BRIEF — Find every line of the data below that has "raised" in it. Reply with the number only.
# # #
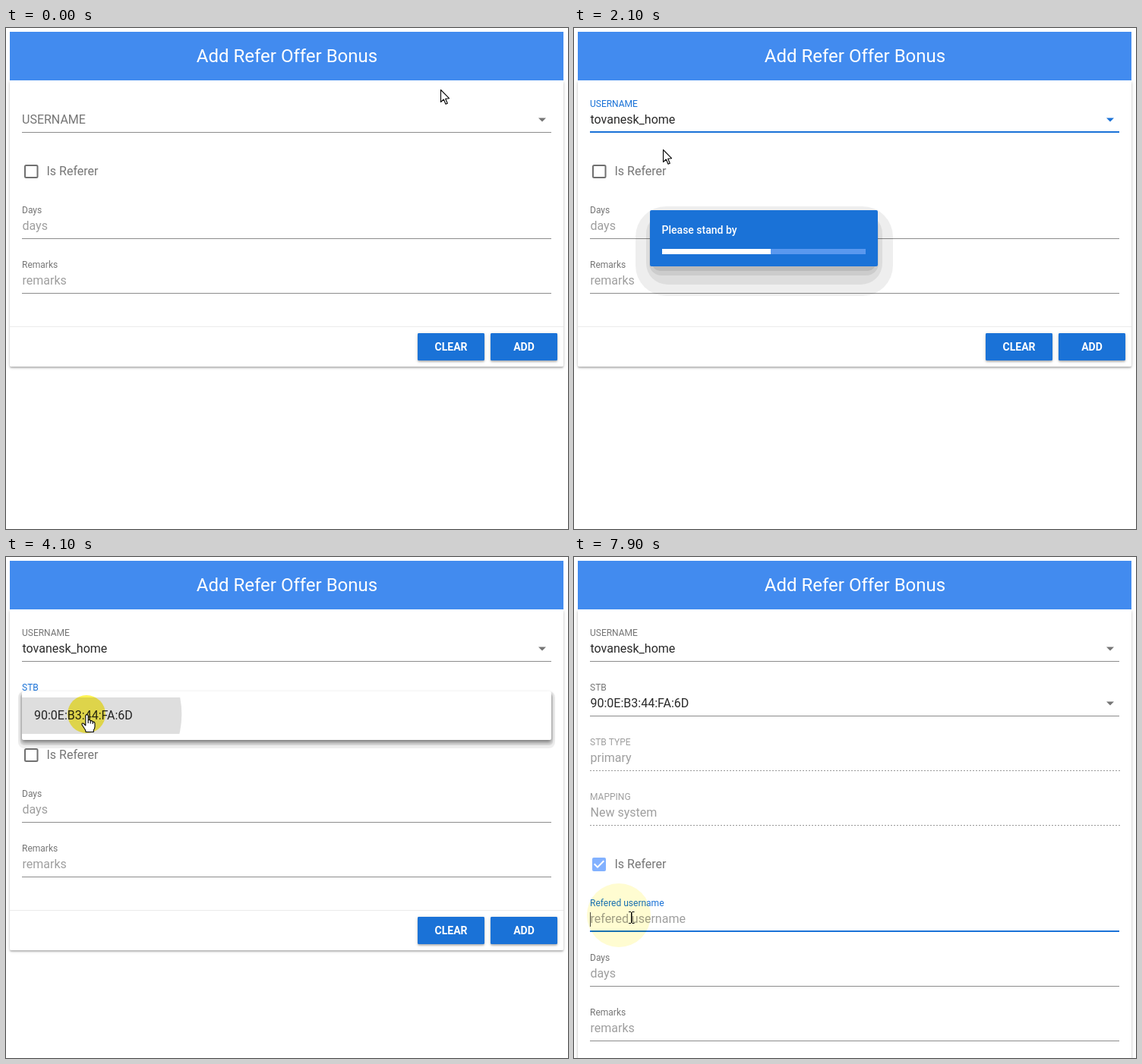
Recreate the animation shown at these times as an HTML page with a canvas. Size 740 by 660 pixels, loop 8000 ms.

```html
<!DOCTYPE html>
<html lang="en">
<head>
<meta charset="utf-8">
<title>Add Refer Offer Bonus</title>
<style>
  html, body { margin: 0; width: 100%; height: 100%; overflow: hidden; background: #fff; }
  canvas { display: block; }
</style>
</head>
<body>
<canvas id="stage" width="740" height="660"></canvas>
<script>
const ctx = document.getElementById('stage').getContext('2d');
const LOOP = 8000, STEP = 100;
const BLUE = '#1a72d7', HEADER = '#428bef', ACCENT = '#82b1ff';
const black = a => `rgba(0,0,0,${a})`;
const clamp = v => Math.max(0, Math.min(1, v));
const mix = (a, b, p) => a + (b - a) * p;
const progress = (t, from, to) => clamp((t - from) / (to - from));

const QUERY = 'tovanesk';
const USER = QUERY + '_home';
const STB = '90:0E:B3:44:FA:6D';
const ENDINGS = ['_home', 'evota', 'evota01_wbanel', 'evota03', 'evota09', 'evota1'];

// Pointer keys: time, x, y, shape
const POINTER = [
  [0, 572, 81, 'arrow'], [400, 117, 119, 'arrow'], [500, 117, 120, 'beam'],
  [1100, 117, 120, 'beam'], [1200, 117, 130, 'arrow'], [1500, 117, 160, 'hand'],
  [2000, 117, 160, 'arrow'], [2500, 117, 160, 'arrow'], [2900, 106, 192, 'hand'],
  [3300, 106, 192, 'hand'], [3400, 106, 200, 'hand'], [3500, 106, 207, 'hand'],
  [5300, 106, 207, 'hand'], [5400, 100, 232, 'arrow'], [6100, 58, 404, 'arrow'],
  [6200, 58, 404, 'hand'], [6800, 58, 404, 'hand'], [6900, 58, 421, 'arrow'],
  [7200, 59, 472, 'arrow'], [7300, 59, 472, 'beam'], [8000, 59, 472, 'beam']
];
// Clicks: time, x, y
const CLICKS = [[500, 117, 120], [1600, 117, 160], [3000, 106, 192],
  [4100, 106, 207], [6300, 58, 404], [7600, 59, 472]];

const SHAPES = {
  arrow: new Path2D('M.5 .5V16.5L4.3 13L7 19.3L9.3 18.3L6.7 12.2L11.5 11.7Z'),
  hand: new Path2D('M-1.2 1.8Q.5 -.6 2.2 1.8V8Q4.5 6.6 5.2 9Q7.3 7.8 8.2 10.2' +
    'Q10.8 9.6 11 12.5V16.5Q11 19 9.3 21V23.5H-.8Q-1 21 -3 18.5L-6 14Q-6.4 11.4 -4 12.2L-1.2 15Z' +
    'M2.2 8V12M5.2 9V12.5M8.2 10.2V13')
};
const TICK = new Path2D('M10 17L5 12L6.41 10.58L10 14.17L17.59 6.58L19 8Z');

function rect(x, y, w, h, color, radius = 0) {
  ctx.fillStyle = color;
  ctx.beginPath();
  ctx.roundRect(x, y, w, h, radius);
  ctx.fill();
}

function text(str, x, y, color, size = 16, weight = 400, align = 'left') {
  ctx.font = `${weight} ${size}px Roboto, sans-serif`;
  ctx.textAlign = align;
  ctx.fillStyle = color;
  ctx.fillText(str, x, y);
}

function raised(x, y, w, h, color) {
  for (const [dy, blur, alpha] of [[2, 2, .2], [1, 5, .16]]) {
    ctx.save();
    ctx.shadowColor = black(alpha);
    ctx.shadowOffsetY = dy;
    ctx.shadowBlur = blur;
    rect(x, y, w, h, color, 2);
    ctx.restore();
  }
}

function triangle(x, y, up, color) {
  const d = up ? -2.5 : 2.5;
  ctx.fillStyle = color;
  ctx.beginPath();
  ctx.moveTo(x - 5, y - d);
  ctx.lineTo(x + 5, y - d);
  ctx.lineTo(x, y + d);
  ctx.fill();
}

// A text field whose underline sits at y
function field(y, o) {
  const { label, value = '', hint = '', float = 1, focus, hover, disabled, arrow, open } = o;
  const labelColor = focus ? BLUE : black(disabled ? .38 : .54);
  text(label, 21, y - mix(11, 33, float), labelColor, mix(16, 12, float));
  if (value) text(value, 21.5, y - 11, black(disabled ? .38 : .84));
  else if (hint) text(hint, 21.5, y - 11, black(.38));
  if (disabled) for (let x = 21; x < 718; x += 4) rect(x, y, 2, 1, black(.4));
  else if (focus) rect(21, y - 1, 697, 2, BLUE);
  else rect(21, y, 697, 1, black(hover ? .87 : .45));
  if (arrow) triangle(706, y - 16, open, focus ? BLUE : black(.54));
}

function checkbox(y, checked) {
  if (checked) {
    rect(24, y - 9, 18, 18, ACCENT, 2);
    ctx.save();
    ctx.translate(21, y - 12);
    ctx.fillStyle = '#fff';
    ctx.fill(TICK);
    ctx.restore();
  } else {
    ctx.strokeStyle = black(.56);
    ctx.lineWidth = 2;
    ctx.beginPath();
    ctx.roundRect(25, y - 8, 16.5, 16, 1.5);
    ctx.stroke();
  }
  text('Is Referer', 53.5, y + 5, black(.54));
}

function button(label, x, y) {
  raised(x, y, 88, 36, BLUE);
  text(label, x + 44, y + 23, '#fff', 14, 700, 'center');
}

function form(t) {
  const extra = t < 2200 ? 0 : t < 5000 ? 1 : 3;
  const checked = t >= 6300, referred = t >= 6400;
  const top = extra * 72, low = top + (referred ? 72 : 0);

  raised(5, 69, 729, 377 + low, '#fff');
  rect(5, 5, 729, 64, HEADER);
  text('Add Refer Offer Bonus', 370, 45, '#fff', 24, 400, 'center');

  const typed = QUERY.slice(0, Math.max(0, (t - 500) / 50));
  field(137, { label: 'USERNAME', value: t < 2000 ? typed : USER, arrow: true,
    float: progress(t, 400, 700), focus: t >= 500 && t < 3000, open: t >= 700 && t < 2000 });
  if (extra) field(209, { label: 'STB', value: t < 4500 ? '' : STB, arrow: true,
    float: progress(t, 2900, 3200), focus: t >= 3000 && t < 6300, open: t >= 3000 && t < 4500 });
  if (extra === 3) {
    field(281, { label: 'STB TYPE', value: 'primary', disabled: true });
    field(353, { label: 'MAPPING', value: 'New system', disabled: true });
  }
  checkbox(189 + top, checked);
  if (referred) {
    field(493, { label: 'Refered username', hint: 'refered username', focus: t >= 7600, hover: t >= 7300 });
    if (t >= 7600) rect(21, 468, 1, 19, black(.7));
  }
  field(277 + low, { label: 'Days', hint: 'days' });
  field(349 + low, { label: 'Remarks', hint: 'remarks' });
  rect(5, 393 + low, 729, 1, black(.08));
  button('CLEAR', 542, 402 + low);
  button('ADD', 638, 402 + low);
}

function ripple(t, start, x, y, rowTop) {
  const age = t - start;
  if (age < 0 || age > 400) return;
  const p = age === 0 ? .04 : 1 - (1 - clamp(age / 300)) ** 3;
  ctx.save();
  ctx.beginPath();
  ctx.rect(21, rowTop, 697, 48);
  ctx.clip();
  ctx.fillStyle = black(.13 * (1 - progress(age, 200, 500)));
  ctx.beginPath();
  ctx.arc(mix(x, 369.5, p), mix(y, rowTop + 24, p), mix(105, 350, p), 0, 7);
  ctx.fill();
  ctx.restore();
}

function menu(y, h, alpha, drawItems) {
  if (alpha <= 0) return;
  ctx.save();
  ctx.globalAlpha = alpha;
  rect(16, y, 707, h + 11, black(.065), 8);
  rect(19, y + 3, 701, h + 4, black(.07), 5);
  ctx.save();
  ctx.shadowColor = black(.45);
  ctx.shadowOffsetY = 3;
  ctx.shadowBlur = 5;
  rect(21, y, 697, h, '#fff', 2);
  ctx.restore();
  drawItems();
  ctx.restore();
}

function menus(t) {
  const fade = (from, to) => Math.min(progress(t, from - 100, from + 100), 1 - progress(t, to - 200, to));
  menu(138, 300, fade(700, 2000), () => {
    const typed = QUERY.slice(0, Math.max(0, (t - 500) / 50));
    ENDINGS.forEach((ending, i) => {
      const y = 146 + i * 48;
      ctx.font = '16px Roboto, sans-serif';
      const w = ctx.measureText(typed).width;
      rect(37, y + 14, w, 17, '#eee');
      text(typed, 37, y + 29, '#9e9e9e');
      text(QUERY.slice(typed.length) + ending, 37 + w, y + 29, black(.84));
    });
    ripple(t, 1600, 117, 160, 146);
    rect(703, 155, 13, 161, '#c3cecd');
    ctx.save();
    ctx.translate(709.5, 0);
    ctx.scale(.8, .8);
    triangle(0, 184, true, '#a3a3a3');
    triangle(0, 536.5, false, '#505050');
    ctx.restore();
  });
  menu(177, 64, fade(3100, 4500), () => {
    text(STB, 37, 214, black(.84));
    ripple(t, 4100, 106, 207, 185);
  });
}

function dialog(t, start, closing) {
  if (t < start || t > closing) return;
  ctx.save();
  ctx.translate(250, 277);
  if (t === closing) {
    ctx.globalAlpha = .09;
    ctx.scale(.56, .56);
  } else {
    rect(-169, -42, 339, 118, black(.065), 40);
    rect(-155, -34, 311, 95, black(.07), 28);
    rect(-151, -30, 302, 79, black(.08), 16);
    rect(-147, -26, 294, 69, black(.09), 10);
  }
  rect(-150, -37, 300, 74, BLUE, 2);
  text('Please stand by', -134.5, -6, '#fff', 14, 500);
  rect(-134, 14, 268, 7, '#5a98ee');
  const width = t === closing ? 268 : Math.min(268, 143 + (t - start) * .4);
  rect(-134, 14, width, 7, '#fff');
  ctx.restore();
}

function clicks(t) {
  ctx.save();
  ctx.globalCompositeOperation = 'multiply';
  for (const [start, x, y] of CLICKS) {
    const p = (t - start) / 300;
    if (p < 0 || p > 1) continue;
    ctx.fillStyle = `rgba(255,243,70,${mix(.92, .25, p)})`;
    ctx.beginPath();
    ctx.arc(x, y, mix(25, 42, p), 0, 7);
    ctx.fill();
  }
  ctx.restore();
}

function pointer(t) {
  const i = POINTER.findLastIndex(key => key[0] <= t);
  const a = POINTER[i], b = POINTER[i + 1] || a;
  const p = progress(t, a[0], b[0] + (a === b));
  const x = Math.round(mix(a[1], b[1], p)), y = Math.round(mix(a[2], b[2], p));
  ctx.save();
  ctx.lineWidth = 1.1;
  ctx.lineJoin = 'round';
  ctx.strokeStyle = '#000';
  ctx.fillStyle = '#fff';
  if (a[3] === 'beam') {
    ctx.translate(x + 17, y + 3);
    rect(-1, -7, 1.5, 14, '#000');
    rect(-4, -8, 3, 1, '#000');
    rect(.5, -8, 3, 1, '#000');
    rect(-4, 7, 3, 1, '#000');
    rect(.5, 7, 3, 1, '#000');
  } else {
    ctx.translate(x, y);
    ctx.fill(SHAPES[a[3]]);
    ctx.stroke(SHAPES[a[3]]);
  }
  ctx.restore();
}

function draw(now) {
  const t = Math.floor((now % LOOP) / STEP) * STEP;
  ctx.fillStyle = '#fff';
  ctx.fillRect(0, 0, 740, 660);
  form(t);
  menus(t);
  dialog(t, 2100, 2200);
  dialog(t, 4600, 5000);
  clicks(t);
  pointer(t);
}

const begin = performance.now();
function frame() {
  draw(performance.now() - begin);
  requestAnimationFrame(frame);
}
frame();
</script>
</body>
</html>
```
# # #
EXERCISE ANSWER — 3